“Public health experts have determined that unvaccinated individuals are more likely to contract and transmit the virus and to experience more serious symptoms of COVID-19 than those who are vaccinated,” said Chief Judge Evans in a statement. “This step is being taken to ensure the safest possible workplace for our employees, and to protect employees of our justice partners, court services patrons, residents of the Juvenile Temporary Detention Center, and the general public.”
The move comes as the county has seen a spike in cases, including among Cook County Jail detainees — with the most recorded cases at the jail since mid-December 2020, before vaccines were made widely available, according to Injustice Watch’s Cook County Jail Coronavirus tracker.
Currently, 307 detainees in custody and 270 Cook County Sheriff employees are positive with COVID-19, according to the Sheriff’s office.
At the Cook County Juvenile Temporary Detention Center, five employees and seven residents are positive, both groups include people who previously tested positive.
Unvaccinated employees must comply with the mandate within 21 days.

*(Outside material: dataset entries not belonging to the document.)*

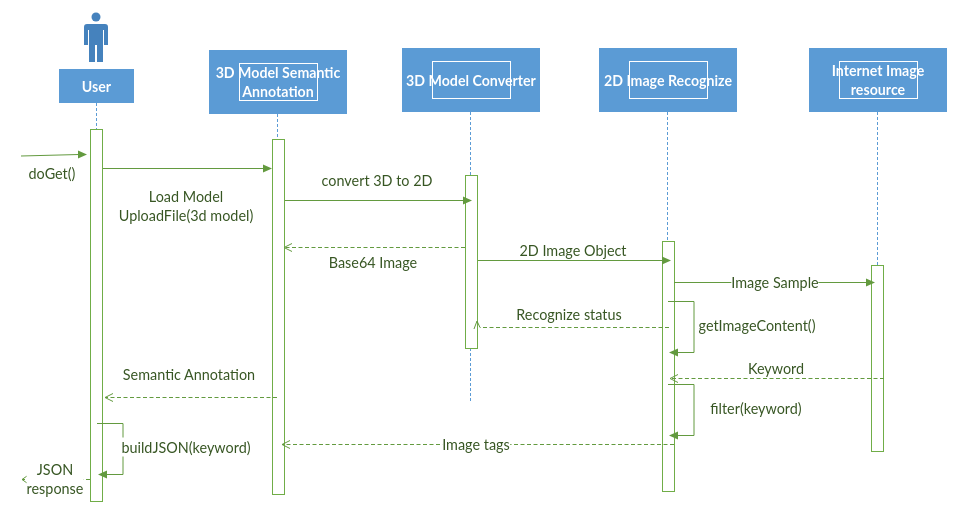
<!DOCTYPE html>
<html lang="en">
<head>
<meta charset="utf-8">
<title>Image annotation sequence diagram</title>
<style>
:root {
  --paper: #ffffff;
  --blue: #5b9bd5;
  --blue-line: #5b9bd5;
  --green: #70ad47;
  --green-dark: #639a3f;
  --label: #375623;
}
* { box-sizing: border-box; }
html, body { margin: 0; overflow: hidden; background: var(--paper); }
.diagram {
  position: relative;
  width: 961px;
  height: 514px;
  overflow: hidden;
  background: var(--paper);
  font: 14.4px/19px Lato, "Open Sans", sans-serif;
  color: var(--label);
}
.connectors { position: absolute; inset: 0; display: block; }
.lifelines { stroke: var(--blue-line); stroke-dasharray: 3 2; }
.activations { fill: var(--paper); stroke: var(--green); }
.calls, .replies { fill: none; stroke: var(--green-dark); }
.replies path { stroke-dasharray: 4 2.5; }
.heads { fill: var(--green-dark); }
.open-heads { fill: none; stroke: var(--green-dark); }
.participant {
  position: absolute;
  display: flex;
  align-items: center;
  justify-content: center;
  width: 138px;
  height: 64px;
  background: var(--blue);
  color: var(--paper);
  font-size: 14.2px;
  font-weight: 700;
  text-align: center;
  white-space: nowrap;
}
.participant::before {
  content: "";
  position: absolute;
  left: 30px;
  top: 13px;
  width: 77px;
  height: 36px;
  border: 1px solid var(--paper);
}
.participant span { position: relative; }
.participant.user { left: 59px; top: 69px; width: 75px; height: 34px; }
.participant.user::before { content: none; }
.annotation { left: 209px; top: 50px; }
.converter { left: 402px; top: 48px; }
.recognize { left: 599px; top: 48px; }
.resource { left: 809px; top: 48px; }
.message {
  position: absolute;
  left: var(--x);
  top: var(--y);
  margin: 0;
  transform: translate(-50%, -50%);
  text-align: center;
  white-space: nowrap;
}
.on-line { background: var(--paper); }
</style>
</head>
<body>
<main class="diagram">
  <svg class="connectors" width="961" height="514" viewBox="0 0 961 514" aria-hidden="true">
    <defs>
      <path id="head" d="M0 0L-9-4V4Z"/>
      <path id="open-head" d="M8-4L0 0L8 4"/>
    </defs>

    <g class="actor" fill="#4582bd">
      <circle cx="96" cy="17" r="4.5"/>
      <path d="M87 24H105Q108 24 108 27V45H104V30H103V62H97V45H95V62H89V30H88V45H84V27Q84 24 87 24Z"/>
    </g>

    <g class="lifelines">
      <path d="M96.500 103V129"/>
      <path d="M277.500 114V140"/>
      <path d="M470.500 112V175M470.500 348V403"/>
      <path d="M667.500 112V241"/>
      <path d="M877.500 112V265"/>
    </g>

    <g class="activations">
      <rect x="90.500" y="129.500" width="12" height="372"/>
      <rect x="272.500" y="139.500" width="12" height="355"/>
      <rect x="465.500" y="175.500" width="12" height="173"/>
      <rect x="662.500" y="241.500" width="12" height="250"/>
      <rect x="871.500" y="265.500" width="12" height="186"/>
    </g>

    <g class="calls">
      <path d="M21 156L79 154.500"/>
      <path d="M103 168.500H264"/>
      <path d="M285 200.500H464"/>
      <path d="M478 260.500H663"/>
      <path d="M674 282.500H867"/>
      <path d="M668 301.500H694V352.500H677"/>
      <path d="M668 384.500H694V435.500H677"/>
      <path d="M97 423.500H123V474.500H106"/>
    </g>

    <g class="replies">
      <path d="M465 247.500H284"/>
      <path d="M669 327.500H480"/>
      <path d="M884 378.500H670"/>
      <path d="M674 444.500H282"/>
      <path d="M277 397.500H105"/>
      <path d="M90 479.500H22"/>
    </g>

    <g class="heads">
      <use href="#head" x="87" y="154.500"/>
      <use href="#head" x="272" y="168.500"/>
      <use href="#head" x="472" y="200.500"/>
      <use href="#head" x="671" y="260.500"/>
      <use href="#head" x="875" y="282.500"/>
      <use href="#head" transform="translate(669 352.500) scale(-1 1)"/>
      <use href="#head" transform="translate(669 435.500) scale(-1 1)"/>
      <use href="#head" transform="translate(98 474.500) scale(-1 1)"/>
    </g>

    <g class="open-heads">
      <use href="#open-head" x="284" y="247.500"/>
      <use href="#open-head" x="670" y="378.500"/>
      <use href="#open-head" x="282" y="444.500"/>
      <use href="#open-head" x="105" y="397.500"/>
      <path d="M27 476L22 479.500L27 483"/>
      <path d="M474 329L477 321L480 327.500"/>
    </g>
  </svg>

  <div class="participant user"><span>User</span></div>
  <div class="participant annotation"><span>3D Model Semantic<br>Annotation</span></div>
  <div class="participant converter"><span>3D Model Converter</span></div>
  <div class="participant recognize"><span>2D Image Recognize</span></div>
  <div class="participant resource"><span>Internet Image<br>resource</span></div>

  <p class="message" style="--x:52px;--y:173px">doGet()</p>
  <p class="message" style="--x:186px;--y:206px">Load Model<br>UploadFile(3d model)</p>
  <p class="message" style="--x:377px;--y:180px">convert 3D to 2D</p>
  <p class="message" style="--x:373px;--y:262px">Base64 Image</p>
  <p class="message" style="--x:573px;--y:250px">2D Image Object</p>
  <p class="message on-line" style="--x:775px;--y:282px">Image Sample</p>
  <p class="message" style="--x:569px;--y:314px">Recognize status</p>
  <p class="message" style="--x:757px;--y:325px">getImageContent()</p>
  <p class="message" style="--x:776px;--y:368px">Keyword</p>
  <p class="message" style="--x:756px;--y:408px">filter(keyword)</p>
  <p class="message on-line" style="--x:476px;--y:444px">Image tags</p>
  <p class="message" style="--x:189px;--y:374px">Semantic Annotation</p>
  <p class="message on-line" style="--x:186px;--y:447px">buildJSON(keyword)</p>
  <p class="message on-line" style="--x:55px;--y:479px">JSON<br>response</p>
</main>
</body>
</html>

Amanda Klonsky, a member of the Cook County Juvenile Detention Center’s advisory board, said that while this is major progress, it’s baffling that there was no mandate until Tuesday evening.
“The main threat to the health and safety of people who work in jails, prisons and detention centers at this time is COVID, so this stuff is for the protection of people who work in these institutions, as well as for children who are detained there,” Klonsky said.